Birthday gifts. Well, these can be an arse-ache when the kids are at primary school and you have half the class coming to the party. A mum in our daughter’s class suggested giving a fiver in a hand card card. How we embraced it!  It saves the aggravation of trailing round Smyths  and your stay mercifully clear of wrapping paper and plastic shite your child never wanted in the first place.

Check out Freecycle on line before you buy. There is a brilliant Freecycle scene here in Northern Ireland; and it’s where I got most of my hall furniture and a child’s bed.

Changing how I shop.  ‘Swap don’t shop’ and ‘rewearing is caring’ have become my favourite mantras. It’s important to dispel the notion that people, (usually girls,) feel that they have to have a different outfit for every evening out, and this has been exacerbated by Instagram. As a result, many young people subscribe to the notion that if it’s been worn once, then it’s finished with. What a nonsense! The earth can’t keep up with this idea, and so it’s time we consider other options. I love a good clothes swap, and recently attended one at the Lyric Theatre, hosted by  ‘The Homeless Period.’  It’s also an opportunity to do a clear out, and who doesn’t need that? ‘The Wardrobe’ on the Newtownards Road also hosts these, and it, along with Déjà Vu on the Lisburn Road, are excellent options for good quality second hand clothes. They are also on the look out for decent outfits which are still in good condition, so it’s worth approaching them with that outfit you bought for a wedding and know you’ll never wear again.

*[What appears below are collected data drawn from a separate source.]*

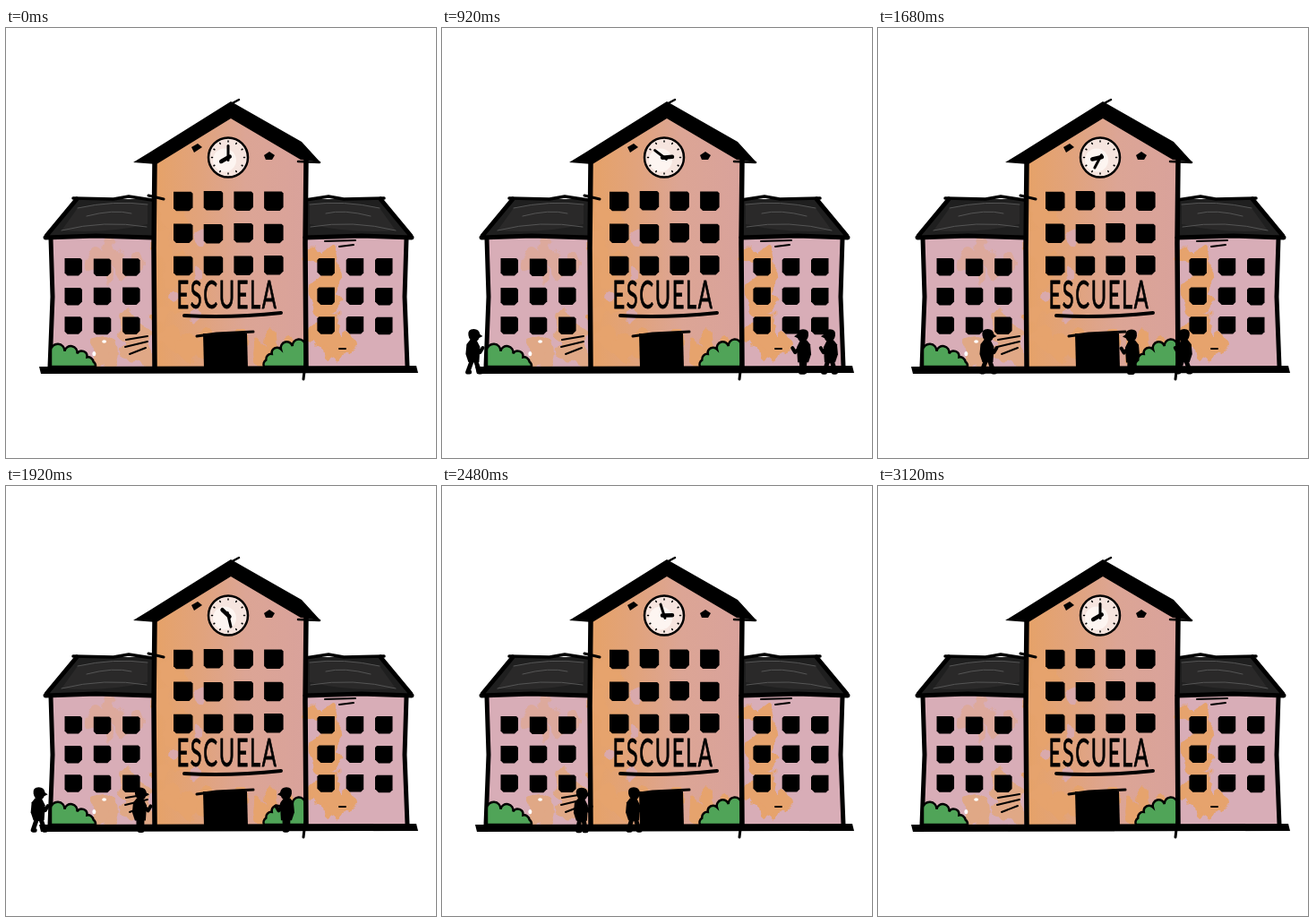
Recreate the animation shown at these times as an HTML page. Size 480 by 480 pixels, loop 3160 ms.

```html
<!DOCTYPE html>
<html lang="es">
<head>
<meta charset="utf-8">
<title>Escuela</title>
<style>
html, body { margin: 0; width: 100%; height: 100%; overflow: hidden; background: #fff; }
svg { display: block; width: 100vw; height: 100vh; }
.ink { fill: none; stroke: #000; stroke-linecap: round; stroke-linejoin: round; }
.sign { font: 43px Lato, "Open Sans", sans-serif; letter-spacing: 3px; stroke: #000; stroke-width: .9; }
</style>
</head>
<body>
<svg id="stage" viewBox="0 0 480 480">
  <defs>
    <filter id="rough" x="-10%" y="-10%" width="120%" height="120%">
      <feTurbulence type="fractalNoise" baseFrequency=".035" numOctaves="3" seed="7"/>
      <feDisplacementMap in="SourceGraphic" scale="24" xChannelSelector="R" yChannelSelector="G"/>
    </filter>
    <clipPath id="walls">
      <path d="M166 148L251 96L335 148V233H447V378H50V233H166Z"/>
    </clipPath>
    <linearGradient id="front">
      <stop offset="0" stop-color="#e6a268"/><stop offset=".3" stop-color="#e1a37c"/>
      <stop offset=".6" stop-color="#dca595"/><stop offset="1" stop-color="#d9a29b"/>
    </linearGradient>
  </defs>

  <g clip-path="url(#walls)">
    <path fill="#d8adb7" d="M40 225H460V385H40Z"/>
    <path fill="url(#front)" d="M166 80H335V380H166Z"/>
    <g id="paint" filter="url(#rough)"></g>
  </g>
  <g id="flecks"></g>
  <g id="wings"></g>

  <!-- tower -->
  <path class="ink" stroke-width="5.5" d="M166 150L165 245L166 378M335 148L334 240L335 378"/>
  <path class="ink" stroke-width="3" d="M334 375L332 392M159 187L176 191"/>
  <path d="M142 150L160 139L251 82L330 127L351 150L329 147L251 101L168 152Z"/>
  <path class="ink" stroke-width="2.5" d="M247 87L260 80M326 149L350 150"/>
  <path d="M207 133L214 129L219 133L210 139ZM288 142L294 138L300 142L297 147L290 147Z"/>
  <g id="windows"></g>
  <text class="sign" transform="translate(190.5 313) scale(.55 1)">ESCUELA</text>
  <path class="ink" stroke-width="4" d="M199 321Q250 324 307 318"/>

  <!-- door, ground and loose strokes -->
  <path d="M220 341H269L270 380H221Z"/>
  <path class="ink" stroke-width="3" d="M213 344L235 341L276 339"/>
  <path class="ink" stroke-width="2" d="M134 348L158 344M133 356L158 350M138 364L156 357M356 238L390 237M372 244L388 242M372 358H379"/>
  <path d="M37 378L458 377L460 385L39 386Z"/>

  <!-- clock -->
  <g transform="translate(248 144.5)">
    <circle r="22" fill="#f6e5df" stroke="#000" stroke-width="2.5"/>
    <circle cx="-4" cy="3" r="13" fill="#fdf5f1"/>
    <g id="ticks" class="ink" stroke-width="1.5"></g>
    <path id="hour" class="ink" stroke-width="4.5" d="M0 2V-9"/>
    <path id="minute" class="ink" stroke-width="3" d="M0 3V-13"/>
  </g>

  <g id="people"></g>
</svg>
<script>
const LOOP = 3160, STEP = 40, DOOR = 246;
const el = id => document.getElementById(id);
const times = (n, f) => Array.from({ length: n }, (_, i) => f(i)).join('');

let seed = 11;
const rnd = () => (seed = seed * 16807 % 2147483647) / 2147483647;

// Scatters n blobs of about radius r over a rectangle
const splash = (color, x, y, w, h, r, n) => times(n, () =>
  `<ellipse cx="${x + rnd() * w}" cy="${y + rnd() * h}" rx="${r * (.5 + rnd() * .5)}" ry="${r * (.5 + rnd())}" fill="${color}"/>`);

const orange = '#e6a36d', salmon = '#dda99c', pink = '#d9a9ac';
el('paint').innerHTML =
  splash(salmon, 95, 245, 60, 40, 13, 8) +
  splash('#e0a886', 100, 330, 55, 40, 13, 9) +
  splash(orange, 345, 250, 20, 110, 13, 16) +
  splash(orange, 345, 345, 50, 25, 13, 7) +
  splash(orange, 172, 170, 30, 190, 13, 12) +
  splash(pink, 180, 230, 40, 120, 8, 5) +
  splash(orange, 200, 350, 120, 20, 13, 9);
el('flecks').innerHTML = splash('#fff', 66, 322, 80, 45, 3, 5);

function grid(x, y, cols, rows, dx, dy, size) {
  const s = size;
  return times(rows, r => times(cols, c =>
    `<path d="M${x + c * dx} ${y + r * dy + rnd()}h${s - 2}l2 2v${s - 6}l-4 4h${7 - s}l-3 -3z"/>`));
}
el('windows').innerHTML = grid(187, 182, 4, 3, 33.7, 36, 21.5);

// Scalloped quarter ellipse growing out of the wall
function bush(x, y, w, h, n = 5) {
  const at = i => [x + w * Math.sin(i / n * Math.PI / 2), y - h * Math.cos(i / n * Math.PI / 2)];
  const arcs = times(n, i => `A6 6 0 0 1 ${at(i + 1)}`);
  return `<path fill="#50a458" stroke="#000" stroke-width="2.5" d="M${x} ${y}L${at(0)}${arcs}Z"/>`;
}

const wing = bushHeight => `
  <path fill="#1f1f1f" d="M79 191H163V232H45Z"/>
  <path fill="#2a2929" d="M80 201Q120 192 158 197V219Q110 230 62 226Z"/>
  <path class="ink" style="stroke:#555" stroke-width="1" d="M80 201Q120 192 158 197M90 210Q120 202 140 207M62 226Q110 214 157 222"/>
  <path class="ink" stroke-width="5" d="M44 234L100 232L163 234M79 191L45 232"/>
  <path class="ink" stroke-width="3.5" d="M75 190L120 191L137 188L163 192"/>
  <path class="ink" stroke-width="5" d="M50 235L52 300L49 378"/>
  ${grid(65.5, 256.5, 3, 3, 32.3, 32.7, 19.5)}
  ${bush(50, 378, 50, bushHeight)}`;
el('wings').innerHTML = wing(18) +
  `<g transform="translate(497 0) scale(-1 1)">${wing(0).replace(/<path fill="#50a458".*$/, '')}</g>` +
  `<g transform="translate(334 0) scale(-1 1)">${bush(0, 378, 46, 24)}</g>`;

el('ticks').innerHTML = times(12, i => `<path d="M0 -17.5v-1" transform="rotate(${i * 30})"/>`);

// Each walker reaches the door at a steady speed (px per ms)
const walkers = [
  { dir: -1, speed: .158, arrive: 1914 },
  { dir: -1, speed: .12, arrive: 2478 },
  { dir: 1, speed: .1145, arrive: 2759 },
  { dir: 1, speed: .213, arrive: 2903 }
];

const body = `
  <path d="M-6 -43Q-7 -50 0 -50Q6 -50 7 -44L10 -42L6 -40Q5 -36 0 -36Q-5 -37 -6 -43Z"/>
  <path d="M-4 -38H3L7 -30L6 -13H-6L-9 -22L-8 -33Z"/>
  <path class="ink arm" stroke-width="4"/>
  <path class="ink legs" stroke-width="5"/>`;

for (const w of walkers) {
  w.node = document.createElementNS('http://www.w3.org/2000/svg', 'g');
  w.node.innerHTML = body;
  el('people').append(w.node);
  w.arm = w.node.querySelector('.arm');
  w.legs = w.node.querySelector('.legs');
}

function walk(w, t) {
  const left = w.speed * (w.arrive - t);
  w.node.style.display = left > 0 ? '' : 'none';
  const x = DOOR - w.dir * left, s = Math.sin(x / 7);
  w.node.setAttribute('transform', `translate(${x} ${387 - Math.abs(s)}) scale(${w.dir} 1)`);
  w.arm.setAttribute('d', `M3 -30L${8 + s} -24L${11 + s} -29`);
  w.legs.setAttribute('d',
    `M-2 -15L${-3 + 2 * s} -7L${-3 + 4 * s} -2h2M2 -15L${3 - 2 * s} -7L${2 - 4 * s} -2h2`);
}

const turn = (id, turns) => el(id).setAttribute('transform', `rotate(${turns % 1 * 360})`);

function draw(now) {
  const t = Math.floor(now % LOOP / STEP) * STEP;
  const p = t / (LOOP - STEP);
  const hours = 8 + 24 * p - .35 * Math.sin(Math.PI * p) ** 2;
  turn('hour', hours / 12);
  turn('minute', hours);
  walkers.forEach(w => walk(w, t));
}

const start = performance.now();
function tick() {
  draw(performance.now() - start);
  requestAnimationFrame(tick);
}
tick();
</script>
</body>
</html>
```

Recently I’ve become  obsessed with selling clothes via the Vinted app. It’s easy to use and I post the items off in recycled packaging, which gives me no end of pleasure since our house is full of it. My best (and only purchase from Vinted so far) was a warm winter coat from Next which I bought for £10. The buyer pays for the postage and I find this an easier way to sell than e-bay.

Insurance. Another quick way to keep a few extra pounds in your pocket is to challenge your home or car insurers when they send you the renewal letter. I never pay automatically; I pick up the phone, tell them I’m one of their loyalest customers and ask if they’ll do me a better deal. I usually save about £40 immediately, which I feel smug about for approximately five minutes until I remember that I need to get petrol. Back to that car pool idea then…

Seriously though; this is a dire situation for many and I appreciate that the struggle is going to be real. We will definitely be staying in more, especially if we want to afford a holiday. With that in mind, there are some lovely ideas in today’s Guardian about making your home a calmer place where you feel happy and relaxed. I know those adjectives may seem at odds with our current world climate, but as I said in last week’s post, we have to grab the good vibes where we can, and as programmes like The Home Edit can show us, some bright colours and a bit of organisation may just give us a tiny bit of the peace we crave.